Many health systems, community organizations, public health officials, and policymakers increasingly believe we can only achieve greater health and well-being by addressing the social determinants of health. These complex social and environmental factors—such as where we are born and live, the strength of our families and communities, the economic opportunities available to us, and our educational backgrounds—shape our health over our lifetimes.
Professional nursing is rooted in a fundamental concern for the social, emotional, and physical needs of the disadvantaged. But many nurse-led innovations have not been disseminated widely, owing to inadequate resources, misaligned incentives, and insufficient attention to racial and class inequities. Furthermore, few nurses sit at policymaking tables. Given nursing's history and its ranking as the most trusted profession, nurses have a historic opportunity to address social determinants of health in America.
That is why the Robert Wood Johnson Foundation (RWJF) is partnering with the National Academy of Medicine (NAM) on a new report assessing the nursing profession. The Future of Nursing 2020-2030, to be released at the end of 2020, will chart a course for nurses to improve the health and well-being of the U.S. population in the 21st century. This report follows the Institute of Medicine's 2010 report, The Future of Nursing: Leading Change, Advancing Health, which served as a blueprint for the profession to build capacity by strengthening education, expanding scope of practice, promoting leadership, and improving workforce diversity.
To inform the new report, the RWJF asked Patricia Pittman, PhD, a professor at George Washington University, to write a background paper, setting the context for what nurses are already doing to address the social determinants of health and, importantly, to point out what more nurses can and should be doing. (To read Pittman's summary of her paper for the RWJF, see this month's Special Feature.)
In her background paper, Pittman identifies several innovative, evidence-based, and nurse-led models showing evidence of impact.
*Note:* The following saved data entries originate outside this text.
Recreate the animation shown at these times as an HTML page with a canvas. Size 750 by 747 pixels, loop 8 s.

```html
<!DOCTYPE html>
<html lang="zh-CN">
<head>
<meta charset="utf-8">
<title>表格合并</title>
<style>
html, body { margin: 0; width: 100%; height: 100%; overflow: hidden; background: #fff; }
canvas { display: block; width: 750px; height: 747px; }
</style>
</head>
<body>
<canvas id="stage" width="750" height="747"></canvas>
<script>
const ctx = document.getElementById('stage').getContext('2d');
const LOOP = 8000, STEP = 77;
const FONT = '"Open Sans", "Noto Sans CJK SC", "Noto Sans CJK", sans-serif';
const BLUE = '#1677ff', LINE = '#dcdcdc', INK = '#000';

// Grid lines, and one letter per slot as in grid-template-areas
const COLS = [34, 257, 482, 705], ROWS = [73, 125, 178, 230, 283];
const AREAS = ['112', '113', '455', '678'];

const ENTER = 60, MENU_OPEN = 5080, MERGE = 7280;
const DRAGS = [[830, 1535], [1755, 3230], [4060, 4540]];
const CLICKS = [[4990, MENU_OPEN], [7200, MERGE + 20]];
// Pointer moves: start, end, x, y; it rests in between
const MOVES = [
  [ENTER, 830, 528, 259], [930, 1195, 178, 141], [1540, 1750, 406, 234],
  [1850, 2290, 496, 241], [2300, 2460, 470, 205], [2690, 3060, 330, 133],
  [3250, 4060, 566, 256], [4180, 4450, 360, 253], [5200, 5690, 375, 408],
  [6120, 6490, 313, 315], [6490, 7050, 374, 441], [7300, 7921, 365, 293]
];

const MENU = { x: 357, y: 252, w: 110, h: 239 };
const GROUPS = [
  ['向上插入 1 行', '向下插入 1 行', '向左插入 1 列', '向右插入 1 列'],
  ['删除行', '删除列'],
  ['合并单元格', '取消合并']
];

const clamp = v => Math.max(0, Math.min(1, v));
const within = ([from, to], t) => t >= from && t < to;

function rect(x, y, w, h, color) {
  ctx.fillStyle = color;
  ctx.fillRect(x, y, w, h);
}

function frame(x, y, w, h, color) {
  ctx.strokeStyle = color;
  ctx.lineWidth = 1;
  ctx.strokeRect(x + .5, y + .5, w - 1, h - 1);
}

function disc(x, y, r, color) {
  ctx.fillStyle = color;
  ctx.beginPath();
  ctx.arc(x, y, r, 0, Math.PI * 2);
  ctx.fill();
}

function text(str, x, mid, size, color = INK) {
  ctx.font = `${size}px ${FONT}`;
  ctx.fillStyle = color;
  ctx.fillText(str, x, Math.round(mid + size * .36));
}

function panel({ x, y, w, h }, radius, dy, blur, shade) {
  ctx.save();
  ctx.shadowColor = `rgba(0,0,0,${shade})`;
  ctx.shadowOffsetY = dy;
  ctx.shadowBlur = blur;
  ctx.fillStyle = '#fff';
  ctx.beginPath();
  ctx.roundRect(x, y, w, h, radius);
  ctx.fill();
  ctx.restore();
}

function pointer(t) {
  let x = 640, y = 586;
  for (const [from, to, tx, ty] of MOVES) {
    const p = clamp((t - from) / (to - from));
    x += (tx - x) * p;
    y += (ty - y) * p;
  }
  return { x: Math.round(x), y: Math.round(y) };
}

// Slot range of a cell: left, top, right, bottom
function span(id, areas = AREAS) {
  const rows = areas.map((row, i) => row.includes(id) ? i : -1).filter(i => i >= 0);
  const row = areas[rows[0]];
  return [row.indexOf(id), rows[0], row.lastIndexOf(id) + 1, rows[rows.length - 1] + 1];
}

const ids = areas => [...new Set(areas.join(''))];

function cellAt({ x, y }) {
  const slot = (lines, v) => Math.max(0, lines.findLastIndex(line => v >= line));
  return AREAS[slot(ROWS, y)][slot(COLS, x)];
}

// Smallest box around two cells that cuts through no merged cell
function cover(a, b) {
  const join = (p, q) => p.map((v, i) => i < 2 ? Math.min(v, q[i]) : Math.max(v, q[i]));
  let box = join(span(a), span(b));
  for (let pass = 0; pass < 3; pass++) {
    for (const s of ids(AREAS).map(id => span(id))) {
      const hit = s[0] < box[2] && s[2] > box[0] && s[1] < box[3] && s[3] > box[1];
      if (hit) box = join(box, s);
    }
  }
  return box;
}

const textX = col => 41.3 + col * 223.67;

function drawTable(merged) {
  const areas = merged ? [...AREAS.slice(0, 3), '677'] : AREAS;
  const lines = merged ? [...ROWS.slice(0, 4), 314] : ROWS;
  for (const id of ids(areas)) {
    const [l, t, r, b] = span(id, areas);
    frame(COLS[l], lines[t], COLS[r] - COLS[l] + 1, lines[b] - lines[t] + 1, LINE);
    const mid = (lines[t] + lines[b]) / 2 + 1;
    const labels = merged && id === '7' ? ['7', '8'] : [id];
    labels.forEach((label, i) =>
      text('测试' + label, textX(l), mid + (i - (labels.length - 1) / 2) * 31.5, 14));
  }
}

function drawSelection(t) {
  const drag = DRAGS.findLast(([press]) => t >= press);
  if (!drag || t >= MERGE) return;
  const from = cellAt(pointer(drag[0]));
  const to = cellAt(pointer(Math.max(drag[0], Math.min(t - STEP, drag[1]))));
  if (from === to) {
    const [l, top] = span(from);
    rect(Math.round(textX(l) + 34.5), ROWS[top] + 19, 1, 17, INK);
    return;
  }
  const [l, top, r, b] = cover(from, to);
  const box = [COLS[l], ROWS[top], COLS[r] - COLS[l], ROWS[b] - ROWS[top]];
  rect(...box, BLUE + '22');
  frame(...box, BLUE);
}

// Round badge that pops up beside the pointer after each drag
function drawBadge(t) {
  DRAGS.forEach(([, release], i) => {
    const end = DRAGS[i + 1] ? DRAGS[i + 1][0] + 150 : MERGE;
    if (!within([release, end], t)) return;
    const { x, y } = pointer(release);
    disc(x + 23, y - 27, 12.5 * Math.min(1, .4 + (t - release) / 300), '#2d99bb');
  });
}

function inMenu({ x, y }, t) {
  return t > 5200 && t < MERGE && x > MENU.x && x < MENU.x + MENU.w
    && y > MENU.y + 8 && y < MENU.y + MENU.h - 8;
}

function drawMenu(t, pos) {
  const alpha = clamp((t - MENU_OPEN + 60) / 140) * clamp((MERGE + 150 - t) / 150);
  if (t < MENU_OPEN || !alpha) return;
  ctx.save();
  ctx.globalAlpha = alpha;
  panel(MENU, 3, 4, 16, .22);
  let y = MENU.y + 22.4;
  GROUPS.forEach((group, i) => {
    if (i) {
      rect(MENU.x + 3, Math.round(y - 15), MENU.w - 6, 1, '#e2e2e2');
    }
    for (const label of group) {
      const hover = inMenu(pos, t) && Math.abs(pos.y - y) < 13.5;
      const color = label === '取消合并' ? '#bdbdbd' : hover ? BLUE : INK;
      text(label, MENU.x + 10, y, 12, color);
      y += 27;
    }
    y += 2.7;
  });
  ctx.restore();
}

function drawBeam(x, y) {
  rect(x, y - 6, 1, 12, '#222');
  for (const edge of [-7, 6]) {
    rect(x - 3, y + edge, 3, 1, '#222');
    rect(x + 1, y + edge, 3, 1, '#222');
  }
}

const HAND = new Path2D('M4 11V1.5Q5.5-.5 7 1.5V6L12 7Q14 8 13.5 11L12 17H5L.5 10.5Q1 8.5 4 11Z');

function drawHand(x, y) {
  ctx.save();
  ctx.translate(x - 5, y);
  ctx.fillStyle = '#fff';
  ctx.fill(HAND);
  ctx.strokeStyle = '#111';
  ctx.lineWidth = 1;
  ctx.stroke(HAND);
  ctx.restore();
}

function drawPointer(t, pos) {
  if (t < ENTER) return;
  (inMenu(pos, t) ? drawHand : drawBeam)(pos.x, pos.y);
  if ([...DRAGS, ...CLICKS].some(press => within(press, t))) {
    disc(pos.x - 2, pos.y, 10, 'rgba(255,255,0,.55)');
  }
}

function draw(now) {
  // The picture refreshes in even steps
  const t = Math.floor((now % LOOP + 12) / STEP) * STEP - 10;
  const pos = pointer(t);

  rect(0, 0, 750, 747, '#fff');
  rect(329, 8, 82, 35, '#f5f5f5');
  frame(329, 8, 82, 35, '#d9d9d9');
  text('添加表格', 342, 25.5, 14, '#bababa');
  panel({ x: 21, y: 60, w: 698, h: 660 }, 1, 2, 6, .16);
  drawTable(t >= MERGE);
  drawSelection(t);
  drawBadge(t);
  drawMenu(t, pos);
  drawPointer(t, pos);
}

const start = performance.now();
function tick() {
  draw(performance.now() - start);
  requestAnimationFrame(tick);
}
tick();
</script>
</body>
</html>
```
One example is a project where nurses at Chicago's Rush University Medical Center developed and implemented a social determinants screening tool to use in their daily nursing assessments. The assessments revealed food insecurities, transportation, and housing as patient priorities. In response, nurses worked with community partners to find solutions—for example, they designed an initiative that repackages unused food from hospitals and restaurants and delivers it to families in need. To date, nine hospitals and organizations across the country have adopted the model.
The RWJF also solicited more than 500 nurses’ views on how nurses might better address health inequities. Their perspectives reveal that nurses want to address the social determinants of health but need support and additional resources. Indeed, nurses alone cannot eradicate poverty, poor health, or health inequities, but they can—and should—work with social workers, community health workers, and physicians within their health institutions to do so.
This summer, nurses are invited to weigh in on the new NAM report. All nurses—whether they work in acute care settings, long-term care, or the community—must get involved. The NAM committee is hosting town hall meetings to gather nurses’ input. Nurses can attend in person or via webinar. The next meetings will be held on July 24 in Philadelphia and August 7 in Seattle. More information can be found at https://nam.edu/publications/the-future-of-nursing-2020-2030.
The nursing profession demands we respond to the root causes of health inequities. It is far more effective to improve community health now than to treat chronic disease later. The great public health nurse Lillian Wald wrote, “The call to the nurse is not only for the bedside care of the sick, but to help in seeking out the deep-lying basic causes of illness and misery.” Now is nursing's time to make it happen!